There appears to be an exodus from city living for many that can afford to buy or build a home in less crowded conditions. Building permits, an indicator of future home construction, is also on the rise.
Modular home factories usually only see huge surges in single family home production when there is a natural disaster like Hurricanes, flooding and fires. This time they’re having to ramp up production to meet the demand for homebuyers leaving the city for more isolated communities and towns.
On the other side of the housing coin, large housing projects within the inner city are said to be slowing down.
When the pandemic first started, many experts weren’t sure what to expect when it came to the housing market. Now, realtors say the biggest obstacle for the housing market is supply and demand
Those houses that came on the market went very quickly because there were well qualified buyers and everybody was at home. Now there isn’t a whole lot of used homes on the market.
As for the low inventory, people may still be hesitant to list their homes even though agents are practicing countless new safety protocols. “I think people might not want to put their homes on the market because they don’t want big groups of people coming through their home with the virus going on,” said one Realtor on the East Coast.
"Modular Construction Industry Observer and Information Gatherer"

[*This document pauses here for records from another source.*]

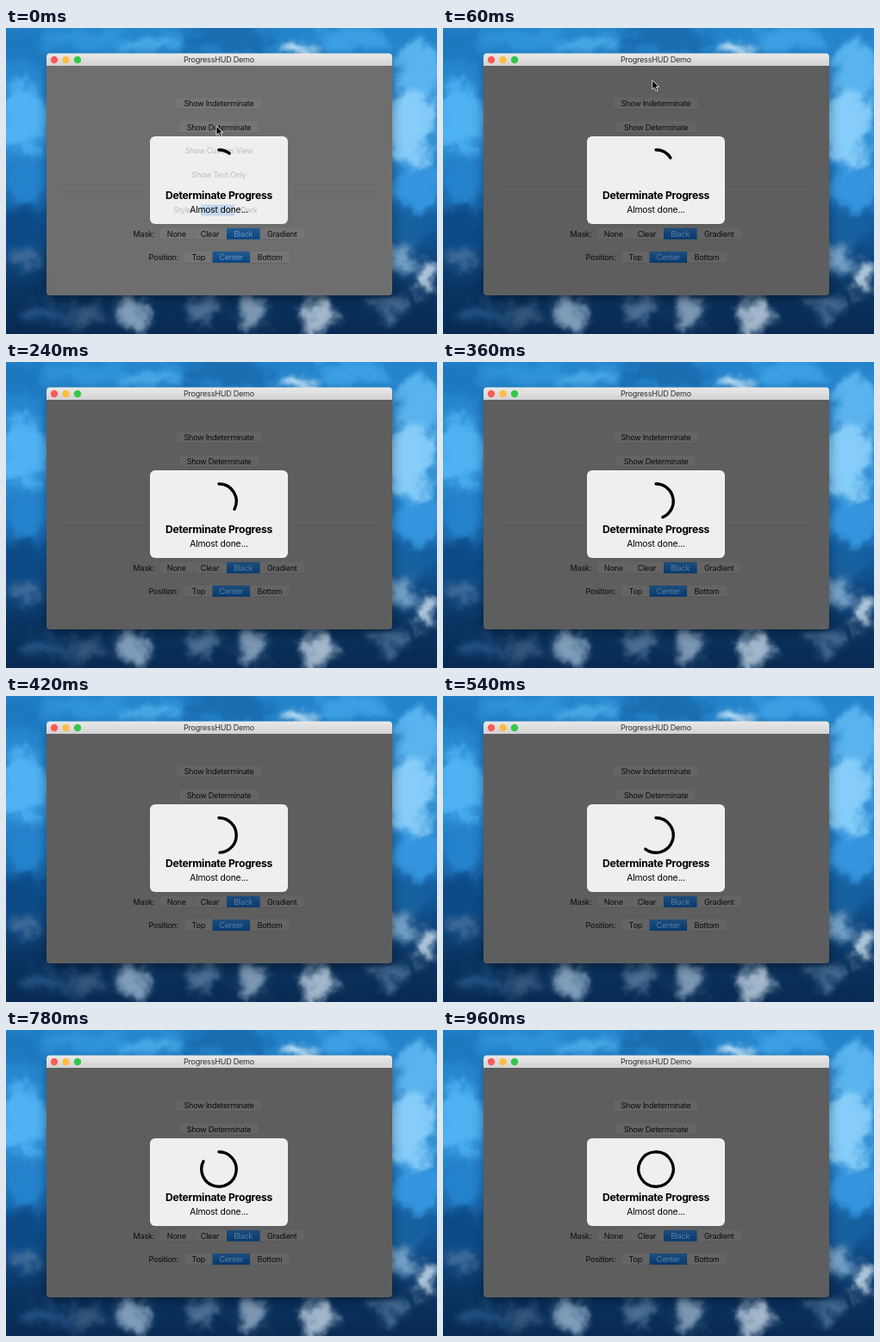
An HTML page that plays this animation: 500x356 px, repeating every 1020 ms.

```html
<!DOCTYPE html>
<html lang="en">
<head>
<meta charset="utf-8">
<title>ProgressHUD Demo</title>
<style>
html, body { margin: 0; width: 100%; height: 100%; overflow: hidden; background: #12538f; }
svg { display: block; width: 500px; height: 356px; }
text { font: 9.1px Inter, Roboto, sans-serif; letter-spacing: -.27px; fill: #0c0c0c; }
.mid { text-anchor: middle; }
.end { text-anchor: end; }
.title { fill: #333; }
.heading { font-size: 12.2px; font-weight: 700; fill: #000; }
.detail { font-size: 10.3px; letter-spacing: -.17px; fill: #000; }
</style>
</head>
<body>
<svg viewBox="0 0 500 356" xmlns="http://www.w3.org/2000/svg">
  <defs>
    <linearGradient id="sky" x2="0" y2="1">
      <stop offset="0" stop-color="#2484cb"/>
      <stop offset=".4" stop-color="#2a8ad2"/>
      <stop offset=".65" stop-color="#12599c"/>
      <stop offset=".85" stop-color="#0a3462"/>
      <stop offset="1" stop-color="#082a52"/>
    </linearGradient>
    <linearGradient id="bar" x2="0" y2="1">
      <stop offset="0" stop-color="#e9e9e9"/>
      <stop offset="1" stop-color="#d2d2d2"/>
    </linearGradient>
    <linearGradient id="blue" x2="0" y2="1">
      <stop offset="0" stop-color="#1f4d7c"/>
      <stop offset="1" stop-color="#063a70"/>
    </linearGradient>
    <filter id="cloud" x="-10%" y="-10%" width="120%" height="120%" color-interpolation-filters="sRGB">
      <feTurbulence type="fractalNoise" baseFrequency=".035" numOctaves="4" seed="8" result="n"/>
      <feGaussianBlur in="SourceGraphic" stdDeviation="6" result="b"/>
      <feDisplacementMap in="b" in2="n" scale="36" xChannelSelector="R" yChannelSelector="G"/>
    </filter>
    <filter id="shade" x="-10%" y="-10%" width="120%" height="125%">
      <feGaussianBlur stdDeviation="7"/>
    </filter>
  </defs>
  <rect width="500" height="356" fill="url(#sky)"/>
  <g id="clouds" filter="url(#cloud)"></g>
  <rect x="47" y="36" width="401" height="279" rx="5" opacity=".4" filter="url(#shade)"/>
  <g id="body">
    <rect x="47" y="30" width="401" height="281" rx="4" fill="#5e5e5e"/>
    <path d="M64 190.5H431" stroke="#000" opacity=".05"/>
    <g id="controls"></g>
  </g>
  <path d="M47 44V33.5a4 4 0 0 1 4-4H444a4 4 0 0 1 4 4V44Z" fill="url(#bar)"/>
  <circle cx="56" cy="37" r="4.2" fill="#fc5b57"/>
  <circle cx="69.5" cy="37" r="4.2" fill="#fdbc40"/>
  <circle cx="83" cy="37" r="4.2" fill="#34c84a"/>
  <text class="mid title" x="247" y="40.2">ProgressHUD Demo</text>
  <g id="hud">
    <rect x="167" y="126" width="160" height="102" rx="6" fill="#efefef"/>
    <g id="ghost" opacity=".22"></g>
    <path id="ring" fill="none" stroke="#000" stroke-width="3.4" stroke-linecap="round"/>
    <text class="mid heading" x="247" y="199">Determinate Progress</text>
    <text class="mid detail" x="247" y="214.6">Almost done...</text>
  </g>
  <path id="cursor" d="M0 0V10.6L2.5 8.4L4.4 12.5L6.2 11.7L4.5 7.7H7.7Z" fill="#000" stroke="#fff" stroke-width=".8"/>
</svg>
<script>
const STEP = 60, STEPS = 17;
const $ = id => document.getElementById(id);

// x, y, radius x, radius y, colour
const blobs = [
  [12, 20, 34, 20, '#1d78be'], [100, 12, 50, 14, '#2f93d8'], [165, 18, 34, 10, '#4aa9e6'],
  [255, 10, 55, 18, '#1a6db0'], [338, 24, 18, 9, '#c2e2f7'], [400, 12, 42, 16, '#3c9fe2'],
  [20, 105, 26, 44, '#4fb2f3'], [28, 180, 26, 26, '#2482cb'], [14, 232, 30, 20, '#0c4a86'],
  [478, 45, 28, 30, '#5ab3ee'], [468, 115, 28, 46, '#86cdf9'], [478, 185, 28, 28, '#3596df'],
  [466, 232, 26, 18, '#17619f'], [460, 268, 13, 16, '#7ba6cb'], [488, 290, 12, 18, '#b3cadd'],
  [22, 268, 20, 13, '#3d6a97'], [45, 330, 30, 12, '#204f80'], [94, 336, 20, 14, '#34577c'],
  [148, 332, 19, 24, '#7f9cb9'], [232, 328, 18, 14, '#4c7093'], [285, 332, 16, 20, '#7c98b3'],
  [362, 334, 16, 24, '#a3b8cc'], [445, 324, 26, 11, '#436a92']
];
$('clouds').innerHTML = blobs.map(([x, y, rx, ry, c]) =>
  `<ellipse cx="${x}" cy="${y}" rx="${rx}" ry="${ry}" fill="${c}"/>`).join('');

const label = (x, y, s, cls = 'mid', fill = '#0c0c0c') =>
  `<text class="${cls}" x="${x}" y="${y}" style="fill:${fill}">${s}</text>`;

const plate = (x, y, w) =>
  `<rect x="${x}" y="${y - 6}" width="${w}" height="13" rx="2.5" fill-opacity=".12"/>` +
  `<rect x="${x}" y="${y - 6.5}" width="${w}" height="13" rx="2.5" fill="#646464"/>`;

const button = (y, w, s) => plate(247 - w / 2, y, w) + label(247, y + 3.3, s);

function segments(y, edges, names, ink, on) {
  let out = plate(edges[0], y, edges[names.length] - edges[0]);
  names.forEach((s, i) => {
    const x = edges[i], w = edges[i + 1] - x;
    if (i === on) out += `<rect x="${x}" y="${y - 6.5}" width="${w}" height="13" fill="url(#blue)"/>`;
    else if (i) out += `<path d="M${x} ${y - 6}v12" stroke="#000" stroke-opacity=".1" stroke-width=".7"/>`;
    out += label(x + w / 2, y + 3.3, s, 'mid', i === on ? ink : '#0c0c0c');
  });
  return out;
}

$('controls').innerHTML =
  button(88, 98, 'Show Indeterminate') +
  button(115.3, 92, 'Show Determinate') +
  label(172, 242.6, 'Mask:', 'end') +
  segments(239.3, [178.5, 217, 256, 294.5, 346], ['None', 'Clear', 'Black', 'Gradient'], '#5d7f9f', 2) +
  label(200, 269.8, 'Position:', 'end') +
  segments(266.5, [207, 239.5, 283, 329], ['Top', 'Center', 'Bottom'], '#5d7f9f', 1);

$('ghost').innerHTML =
  label(247, 146.3, 'Show Custom View') +
  label(247, 173.6, 'Show Text Only') +
  label(217, 215.4, 'Style:', 'end') +
  '<rect x="226" y="205.5" width="39" height="13" fill="#2a86e8"/>' +
  label(282, 215.4, 'Dark');

function arc(deg) {
  const r = 20.2, a = deg * Math.PI / 180;
  const x = 247 + r * Math.sin(a), y = 162 - r * Math.cos(a);
  return `M247 ${162 - r}A${r} ${r} 0 ${deg > 180 ? 1 : 0} 1 ${x} ${y}`;
}

function draw(ms) {
  const k = Math.floor(ms / STEP) % STEPS;
  const fading = k === 0;
  $('body').style.filter = fading ? 'brightness(1.17)' : 'none';
  $('ghost').style.display = fading ? '' : 'none';
  $('ring').setAttribute('d', arc(Math.min(37 + 20 * k, 359)));
  $('cursor').style.display = k < 3 ? '' : 'none';
  $('cursor').setAttribute('transform', `translate(${244 - 1.2 * k} ${114 - 53.2 * k})`);
}

let start;
function tick(now) {
  start ??= now;
  draw(now - start);
  requestAnimationFrame(tick);
}
draw(0);
requestAnimationFrame(tick);
</script>
</body>
</html>
```
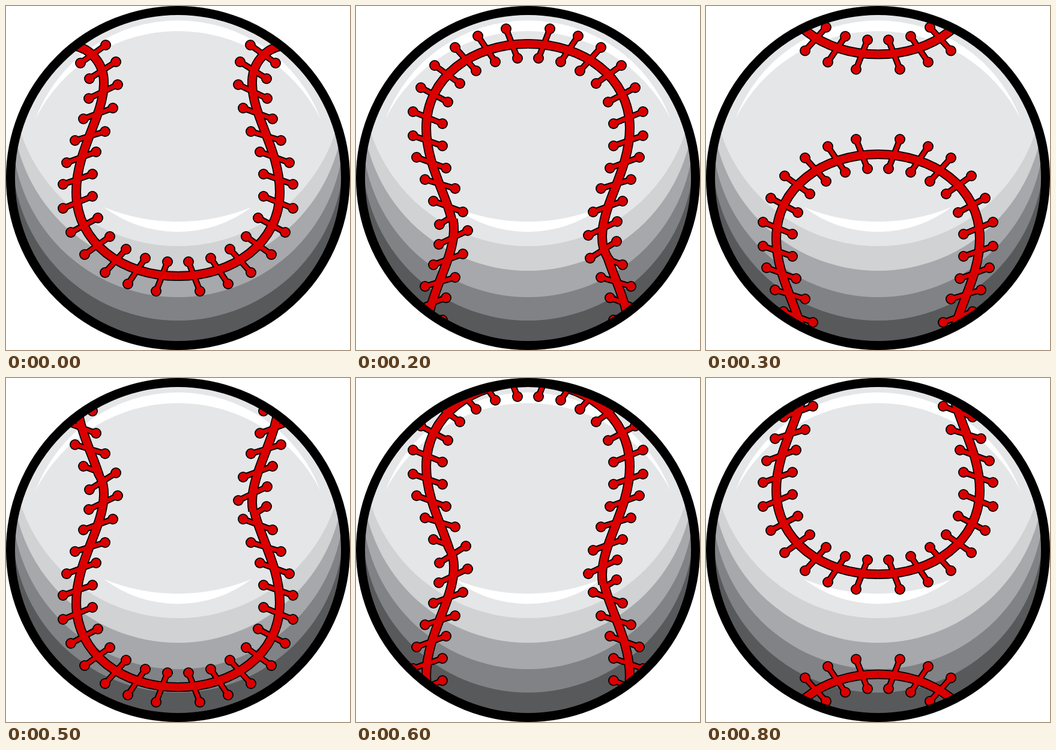
Animation, 573 px wide and 573 px high, one loop 900 ms. Source, as an HTML page with a canvas:

```html
<!DOCTYPE html>
<html lang="en">
<head>
<meta charset="utf-8">
<title>Spinning baseball</title>
<style>
  html, body { margin: 0; width: 100%; height: 100%; overflow: hidden; background: #fff; }
  canvas { display: block; }
</style>
</head>
<body>
<canvas id="stage" width="573" height="573"></canvas>
<script>
const ctx = document.getElementById('stage').getContext('2d');
const SIZE = 573, MID = SIZE / 2, STEP_MS = 100;
const PERIOD = 796.5;   // distance between two seam loops
const MIRROR = 270;     // the upper half of a loop is the lower half flipped: y -> MIRROR - y
const RED = '#db0000';

// Left half of the seam, from the narrow waist to the bottom.
const seam = new Path2D('M112 66C140 70 164 95 163 130C162 185 117 240 117 310C117 395 195 450 286.5 450');

// Each stitch: outer x, y, inner x, y.
const stitches = [
  [124, 95, 166, 65], [139, 121, 183, 93], [138, 154, 186, 131], [129, 188, 178, 170],
  [115, 224, 165, 209], [101, 261, 150, 243], [95, 297, 144, 280], [95, 337, 144, 317],
  [108, 377, 153, 353], [131, 414, 173, 384], [165, 444, 200, 405], [203, 463, 232, 420],
  [250, 475, 269, 426]
];

// How the halves meet, left then right: cut height, first whole stitch of
// the lower and upper half, and the stitch of each that shows only its outer end.
const side = (cut, low, up, lowHalf = -1, upHalf = -1) => ({ cut, low, up, lowHalf, upHalf });
const open = [side(-99, 0, 13), side(-99, 0, 13)];
const tight = [side(111, 2, 3, 1), side(179, 4, 1, 3)];
const loose = [side(98, 1, 4, -1, 3), side(158, 3, 2, -1, 1)];

const poses = [
  [0, open], [121, tight], [243, tight], [427, tight], [673.5, loose],
  [65, loose], [187, loose], [427, tight], [673.5, loose]
];

const passes = [
  { color: '#000', seam: 16, thread: 10.5, knot: 9 },
  { color: RED, seam: 12.5, thread: 6.5, knot: 7.2 }
];

function disc(x, y, r, color) {
  ctx.fillStyle = color;
  ctx.beginPath();
  ctx.arc(x, y, r, 0, Math.PI * 2);
  ctx.fill();
}

function drawStitch([ox, oy, ix, iy], pass, half) {
  ctx.lineWidth = pass.thread;
  ctx.beginPath();
  ctx.moveTo(ox, oy);
  ctx.lineTo(half ? (ox + ix) / 2 : ix, half ? (oy + iy) / 2 : iy);
  ctx.stroke();
  disc(ox, oy, pass.knot, pass.color);
  if (!half) disc(ix, iy, pass.knot, pass.color);
}

function drawHalf(pass, cut, first, halfIndex) {
  ctx.strokeStyle = pass.color;
  ctx.save();
  ctx.beginPath();
  ctx.rect(0, cut, MID + 1, 900);
  ctx.clip();
  ctx.lineWidth = pass.seam;
  ctx.stroke(seam);
  ctx.restore();
  stitches.forEach((s, i) => {
    if (i >= first || i === halfIndex) drawStitch(s, pass, i === halfIndex);
  });
}

function drawLoop(offset, joints, pass) {
  joints.forEach((j, i) => {
    ctx.save();
    ctx.translate(0, offset);
    if (i) ctx.transform(-1, 0, 0, 1, SIZE, 0);
    drawHalf(pass, j.cut, j.low, j.lowHalf);
    ctx.transform(1, 0, 0, -1, 0, MIRROR);
    drawHalf(pass, MIRROR - j.cut, j.up, j.upHalf);
    ctx.restore();
  });
}

function drawShading() {
  disc(MID, MID, 280, '#58595b');
  const bands = [[248, '#808285'], [209, '#a6a8ab'], [165, '#d0d2d3'], [124, '#e5e6e8']];
  for (const [y, color] of bands) disc(MID, y, 276, color);
  ctx.fillStyle = '#fff';
  ctx.fill(new Path2D('M49 188A254 254 0 0 1 524 188A266 266 0 0 0 49 188Z'));
  ctx.fill(new Path2D('M163 335A325 325 0 0 0 409 335A204 204 0 0 1 163 335Z'));
}

function draw([offset, joints]) {
  ctx.fillStyle = '#fff';
  ctx.fillRect(0, 0, SIZE, SIZE);
  ctx.save();
  ctx.beginPath();
  ctx.arc(MID, MID, 279, 0, Math.PI * 2);
  ctx.clip();
  drawShading();
  for (const pass of passes) {
    for (const turn of [-1, 0, 1]) drawLoop(offset + turn * PERIOD, joints, pass);
  }
  ctx.restore();
  ctx.strokeStyle = '#000';
  ctx.lineWidth = 15;
  ctx.beginPath();
  ctx.arc(MID, MID, 279, 0, Math.PI * 2);
  ctx.stroke();
}

let start;
function tick(now) {
  start ??= now;
  draw(poses[Math.floor((now - start) / STEP_MS) % poses.length]);
  requestAnimationFrame(tick);
}
draw(poses[0]);
requestAnimationFrame(tick);
</script>
</body>
</html>
```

Gary Fleisher is a housing veteran, editor/writer of the ModcoachNews, Modularhomecoach blogs and the
‘coming soon’ ModcoachConnects Construction Consultant’s Directory.